Problem details: Pick out the lines in the listing below that contain the word "fill" and copy them.

Provided data:
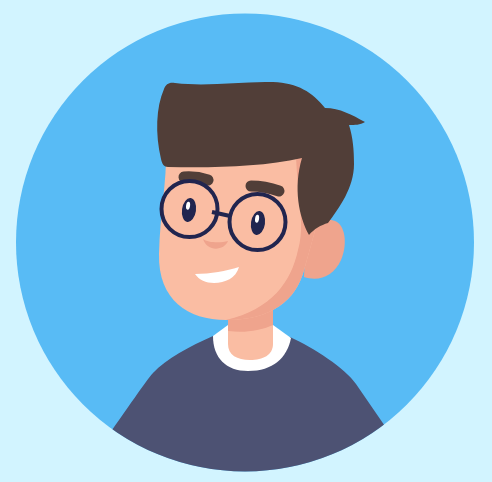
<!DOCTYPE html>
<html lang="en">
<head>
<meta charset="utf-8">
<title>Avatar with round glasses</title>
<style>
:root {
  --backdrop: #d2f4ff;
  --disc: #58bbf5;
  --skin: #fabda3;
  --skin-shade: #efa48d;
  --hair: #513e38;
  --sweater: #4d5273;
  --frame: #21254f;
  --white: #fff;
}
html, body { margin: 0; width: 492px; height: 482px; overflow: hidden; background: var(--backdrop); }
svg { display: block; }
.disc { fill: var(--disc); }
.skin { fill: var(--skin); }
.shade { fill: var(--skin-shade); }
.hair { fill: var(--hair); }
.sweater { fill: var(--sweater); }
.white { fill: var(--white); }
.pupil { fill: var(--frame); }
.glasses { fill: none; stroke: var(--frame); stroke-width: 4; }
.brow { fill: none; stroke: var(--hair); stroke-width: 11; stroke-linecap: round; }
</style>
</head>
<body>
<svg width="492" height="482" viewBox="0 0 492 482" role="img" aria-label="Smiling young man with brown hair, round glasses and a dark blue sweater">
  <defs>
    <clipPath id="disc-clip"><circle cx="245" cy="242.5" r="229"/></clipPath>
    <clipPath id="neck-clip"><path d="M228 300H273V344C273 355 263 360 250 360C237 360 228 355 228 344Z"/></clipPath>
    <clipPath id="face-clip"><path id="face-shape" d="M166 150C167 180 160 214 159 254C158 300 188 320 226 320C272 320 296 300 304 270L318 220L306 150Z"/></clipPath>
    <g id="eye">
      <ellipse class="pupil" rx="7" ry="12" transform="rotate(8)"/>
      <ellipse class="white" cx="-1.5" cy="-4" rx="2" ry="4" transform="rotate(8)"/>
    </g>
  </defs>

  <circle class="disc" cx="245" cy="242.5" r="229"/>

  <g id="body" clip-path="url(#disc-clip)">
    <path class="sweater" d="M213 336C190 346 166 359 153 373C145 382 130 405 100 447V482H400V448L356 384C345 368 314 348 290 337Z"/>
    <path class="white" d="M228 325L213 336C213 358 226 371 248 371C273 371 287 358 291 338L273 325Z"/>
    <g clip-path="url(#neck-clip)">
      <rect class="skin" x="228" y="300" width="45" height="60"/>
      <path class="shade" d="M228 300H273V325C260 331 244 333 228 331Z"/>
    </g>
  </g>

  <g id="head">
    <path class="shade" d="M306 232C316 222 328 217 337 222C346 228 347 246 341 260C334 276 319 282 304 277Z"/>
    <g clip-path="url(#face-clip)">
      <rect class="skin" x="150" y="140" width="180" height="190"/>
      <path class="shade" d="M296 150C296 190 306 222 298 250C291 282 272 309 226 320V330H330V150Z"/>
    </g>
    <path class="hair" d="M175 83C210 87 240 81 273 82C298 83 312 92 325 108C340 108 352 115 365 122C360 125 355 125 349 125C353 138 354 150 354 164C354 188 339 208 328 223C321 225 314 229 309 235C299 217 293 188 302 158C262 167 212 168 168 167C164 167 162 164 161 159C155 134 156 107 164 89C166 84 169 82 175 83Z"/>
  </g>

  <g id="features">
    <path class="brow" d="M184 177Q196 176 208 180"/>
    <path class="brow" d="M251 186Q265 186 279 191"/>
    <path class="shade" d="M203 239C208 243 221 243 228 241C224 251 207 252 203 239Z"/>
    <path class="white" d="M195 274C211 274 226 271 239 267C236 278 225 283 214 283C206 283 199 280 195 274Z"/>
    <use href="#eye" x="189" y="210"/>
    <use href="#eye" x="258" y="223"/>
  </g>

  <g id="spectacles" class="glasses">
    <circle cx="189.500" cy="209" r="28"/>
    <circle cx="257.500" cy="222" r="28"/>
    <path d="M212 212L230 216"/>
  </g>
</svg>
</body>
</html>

Reply:
.disc { fill: var(--disc); }
.skin { fill: var(--skin); }
.shade { fill: var(--skin-shade); }
.hair { fill: var(--hair); }
.sweater { fill: var(--sweater); }
.white { fill: var(--white); }
.pupil { fill: var(--frame); }
.glasses { fill: none; stroke: var(--frame); stroke-width: 4; }
.brow { fill: none; stroke: var(--hair); stroke-width: 11; stroke-linecap: round; }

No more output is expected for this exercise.